Could you return every line of the material that contains the word "height"?
"""
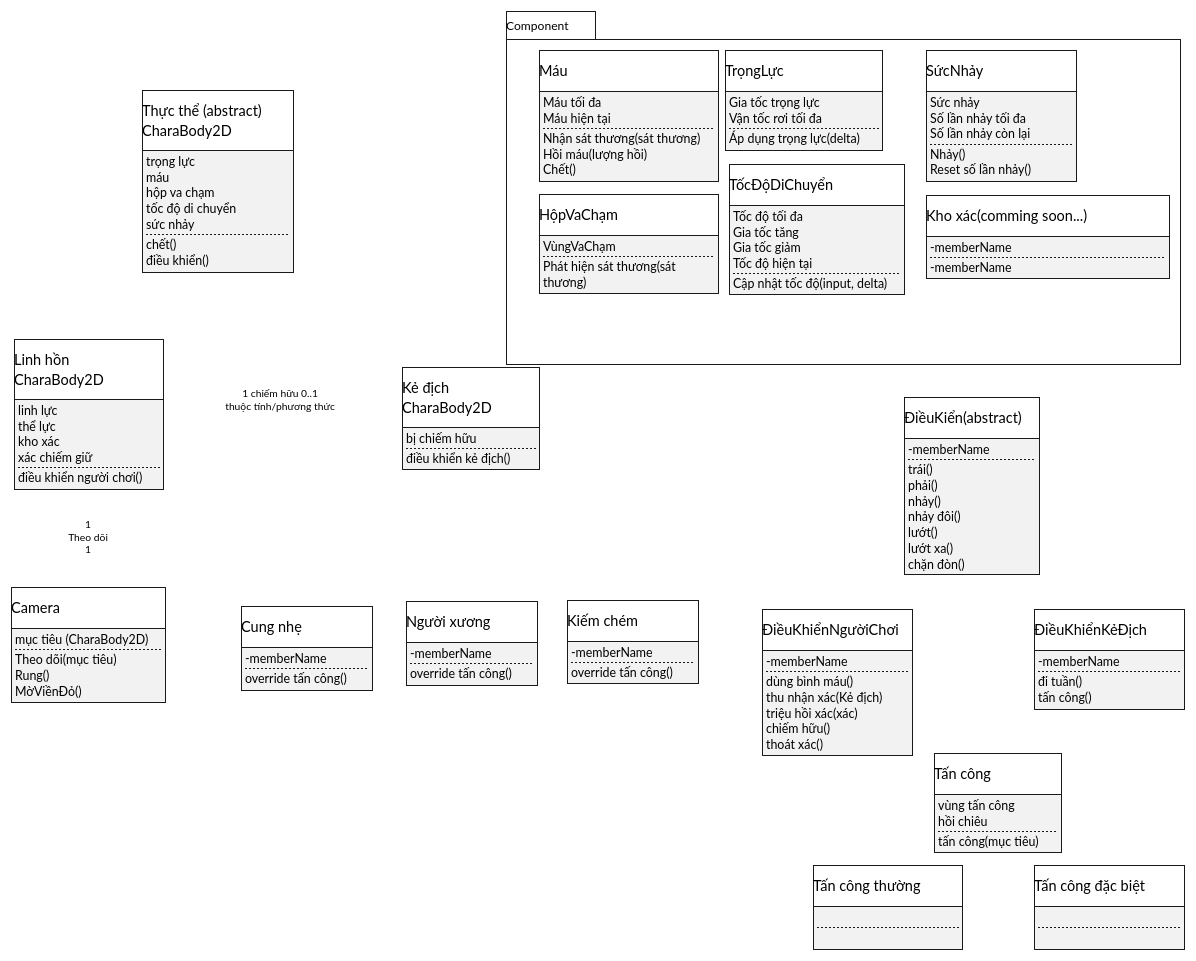
<!DOCTYPE html>
<html lang="vi">
<head>
<meta charset="utf-8">
<title>Sơ đồ lớp</title>
<style>
:root { --paper: #fff; --ink: #000; --line: #1a1a1a; --members: #f2f2f2; }
* { box-sizing: border-box; margin: 0; padding: 0; }
html, body { width: 1196px; height: 961px; overflow: hidden; background: var(--paper); }
.diagram { position: relative; width: 1196px; height: 961px; overflow: hidden; color: var(--ink); font: 12.4px/15.7px Lato, "Open Sans", sans-serif; white-space: nowrap; }
.package-tab, .package, .class, .relation { position: absolute; left: var(--x); top: var(--y); width: var(--w); height: var(--h); }
.package-tab, .package, .class { border: 1px solid var(--line); background: var(--paper); }
.package-tab { display: flex; align-items: center; font-size: 12.1px; }
.package-tab span { margin-left: -1px; }
.class { display: flex; flex-direction: column; }
.class h2 { display: flex; align-items: center; flex: none; height: 41px; border-bottom: 1px solid var(--line); font-size: 14.5px; line-height: 19.6px; font-weight: 400; }
.class h2 span { margin-left: -1px; }
.class.tall h2 { height: 60px; }
.class ul { list-style: none; background: var(--members); padding: 2px 3px; }
.class li { min-height: 15.7px; }
.class .fields { flex: none; padding: 3px 3px 1.6px; }
.class .divider { flex: none; height: 1px; background: repeating-linear-gradient(90deg, var(--line) 0 2px, var(--members) 2px 4px) content-box, var(--members); padding: 0 3px; }
.class .methods { flex: 1; }
.relation { text-align: center; font-size: 10.3px; line-height: 12.6px; }
</style>
</head>
<body>
<main class="diagram">

  <div class="package-tab" style="--x:506px;--y:11px;--w:90px;--h:30px"><span>Component</span></div>
  <div class="package" style="--x:506px;--y:39px;--w:675px;--h:326px"></div>

  <article class="class" style="--x:539px;--y:50px;--w:180px;--h:132px">
    <h2><span>Máu</span></h2>
    <ul class="fields"><li>Máu tối đa</li><li>Máu hiện tại</li></ul>
    <div class="divider"></div>
    <ul class="methods"><li>Nhận sát thương(sát thương)</li><li>Hồi máu(lượng hồi)</li><li>Chết()</li></ul>
  </article>

  <article class="class" style="--x:725px;--y:50px;--w:158px;--h:101px">
    <h2><span>TrọngLực</span></h2>
    <ul class="fields"><li>Gia tốc trọng lực</li><li>Vận tốc rơi tối đa</li></ul>
    <div class="divider"></div>
    <ul class="methods"><li>Áp dụng trọng lực(delta)</li></ul>
  </article>

  <article class="class" style="--x:926px;--y:50px;--w:151px;--h:132px">
    <h2><span>SứcNhảy</span></h2>
    <ul class="fields"><li>Sức nhảy</li><li>Số lần nhảy tối đa</li><li>Số lần nhảy còn lại</li></ul>
    <div class="divider"></div>
    <ul class="methods"><li>Nhảy()</li><li>Reset số lần nhảy()</li></ul>
  </article>

  <article class="class" style="--x:539px;--y:194px;--w:180px;--h:100px">
    <h2><span>HộpVaChạm</span></h2>
    <ul class="fields"><li>VùngVaChạm</li></ul>
    <div class="divider"></div>
    <ul class="methods"><li>Phát hiện sát thương(sát<br>thương)</li></ul>
  </article>

  <article class="class" style="--x:729px;--y:164px;--w:176px;--h:131px">
    <h2><span>TốcĐộDiChuyển</span></h2>
    <ul class="fields"><li>Tốc độ tối đa</li><li>Gia tốc tăng</li><li>Gia tốc giảm</li><li>Tốc độ hiện tại</li></ul>
    <div class="divider"></div>
    <ul class="methods"><li>Cập nhật tốc độ(input, delta)</li></ul>
  </article>

  <article class="class" style="--x:926px;--y:195px;--w:244px;--h:84px">
    <h2><span>Kho xác(comming soon...)</span></h2>
    <ul class="fields"><li>-memberName</li></ul>
    <div class="divider"></div>
    <ul class="methods"><li>-memberName</li></ul>
  </article>

  <article class="class tall" style="--x:142px;--y:90px;--w:152px;--h:183px">
    <h2><span>Thực thể (abstract)<br>CharaBody2D</span></h2>
    <ul class="fields"><li>trọng lực</li><li>máu</li><li>hộp va chạm</li><li>tốc độ di chuyển</li><li>sức nhảy</li></ul>
    <div class="divider"></div>
    <ul class="methods"><li>chết()</li><li>điều khiển()</li></ul>
  </article>

  <article class="class tall" style="--x:14px;--y:339px;--w:150px;--h:151px">
    <h2><span>Linh hồn<br>CharaBody2D</span></h2>
    <ul class="fields"><li>linh lực</li><li>thể lực</li><li>kho xác</li><li>xác chiếm giữ</li></ul>
    <div class="divider"></div>
    <ul class="methods"><li>điều khiển người chơi()</li></ul>
  </article>

  <p class="relation" style="--x:220px;--y:387px;--w:120px;--h:26px">1 chiếm hữu 0..1<br>thuộc tính/phương thức</p>

  <article class="class tall" style="--x:402px;--y:367px;--w:138px;--h:103px">
    <h2><span>Kẻ địch<br>CharaBody2D</span></h2>
    <ul class="fields"><li>bị chiếm hữu</li></ul>
    <div class="divider"></div>
    <ul class="methods"><li>điều khiển kẻ địch()</li></ul>
  </article>

  <article class="class" style="--x:904px;--y:397px;--w:136px;--h:178px">
    <h2><span>ĐiềuKiển(abstract)</span></h2>
    <ul class="fields"><li>-memberName</li></ul>
    <div class="divider"></div>
    <ul class="methods"><li>trái()</li><li>phải()</li><li>nhảy()</li><li>nhảy đôi()</li><li>lướt()</li><li>lướt xa()</li><li>chặn đòn()</li></ul>
  </article>

  <p class="relation" style="--x:58px;--y:518px;--w:60px;--h:38px">1<br>Theo dõi<br>1</p>

  <article class="class" style="--x:11px;--y:587px;--w:155px;--h:116px">
    <h2><span>Camera</span></h2>
    <ul class="fields"><li>mục tiêu (CharaBody2D)</li></ul>
    <div class="divider"></div>
    <ul class="methods"><li>Theo dõi(mục tiêu)</li><li>Rung()</li><li>MờViềnĐỏ()</li></ul>
  </article>

  <article class="class" style="--x:241px;--y:606px;--w:132px;--h:85px">
    <h2><span>Cung nhẹ</span></h2>
    <ul class="fields"><li>-memberName</li></ul>
    <div class="divider"></div>
    <ul class="methods"><li>override tấn công()</li></ul>
  </article>

  <article class="class" style="--x:406px;--y:601px;--w:132px;--h:85px">
    <h2><span>Người xương</span></h2>
    <ul class="fields"><li>-memberName</li></ul>
    <div class="divider"></div>
    <ul class="methods"><li>override tấn công()</li></ul>
  </article>

  <article class="class" style="--x:567px;--y:600px;--w:132px;--h:84px">
    <h2><span>Kiếm chém</span></h2>
    <ul class="fields"><li>-memberName</li></ul>
    <div class="divider"></div>
    <ul class="methods"><li>override tấn công()</li></ul>
  </article>

  <article class="class" style="--x:762px;--y:609px;--w:151px;--h:147px">
    <h2><span>ĐiềuKhiểnNgườiChơi</span></h2>
    <ul class="fields"><li>-memberName</li></ul>
    <div class="divider"></div>
    <ul class="methods"><li>dùng bình máu()</li><li>thu nhận xác(Kẻ địch)</li><li>triệu hồi xác(xác)</li><li>chiếm hữu()</li><li>thoát xác()</li></ul>
  </article>

  <article class="class" style="--x:1034px;--y:609px;--w:151px;--h:101px">
    <h2><span>ĐiềuKhiểnKẻĐịch</span></h2>
    <ul class="fields"><li>-memberName</li></ul>
    <div class="divider"></div>
    <ul class="methods"><li>đi tuần()</li><li>tấn công()</li></ul>
  </article>

  <article class="class" style="--x:934px;--y:753px;--w:128px;--h:100px">
    <h2><span>Tấn công</span></h2>
    <ul class="fields"><li>vùng tấn công</li><li>hồi chiêu</li></ul>
    <div class="divider"></div>
    <ul class="methods"><li>tấn công(mục tiêu)</li></ul>
  </article>

  <article class="class" style="--x:813px;--y:865px;--w:150px;--h:85px">
    <h2><span>Tấn công thường</span></h2>
    <ul class="fields"><li></li></ul>
    <div class="divider"></div>
    <ul class="methods"><li></li></ul>
  </article>

  <article class="class" style="--x:1034px;--y:865px;--w:151px;--h:85px">
    <h2><span>Tấn công đặc biệt</span></h2>
    <ul class="fields"><li></li></ul>
    <div class="divider"></div>
    <ul class="methods"><li></li></ul>
  </article>

</main>
</body>
</html>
"""
• _Response_:
html, body { width: 1196px; height: 961px; overflow: hidden; background: var(--paper); }
.diagram { position: relative; width: 1196px; height: 961px; overflow: hidden; color: var(--ink); font: 12.4px/15.7px Lato, "Open Sans", sans-serif; white-space: nowrap; }
.package-tab, .package, .class, .relation { position: absolute; left: var(--x); top: var(--y); width: var(--w); height: var(--h); }
.class h2 { display: flex; align-items: center; flex: none; height: 41px; border-bottom: 1px solid var(--line); font-size: 14.5px; line-height: 19.6px; font-weight: 400; }
.class.tall h2 { height: 60px; }
.class li { min-height: 15.7px; }
.class .divider { flex: none; height: 1px; background: repeating-linear-gradient(90deg, var(--line) 0 2px, var(--members) 2px 4px) content-box, var(--members); padding: 0 3px; }
.relation { text-align: center; font-size: 10.3px; line-height: 12.6px; }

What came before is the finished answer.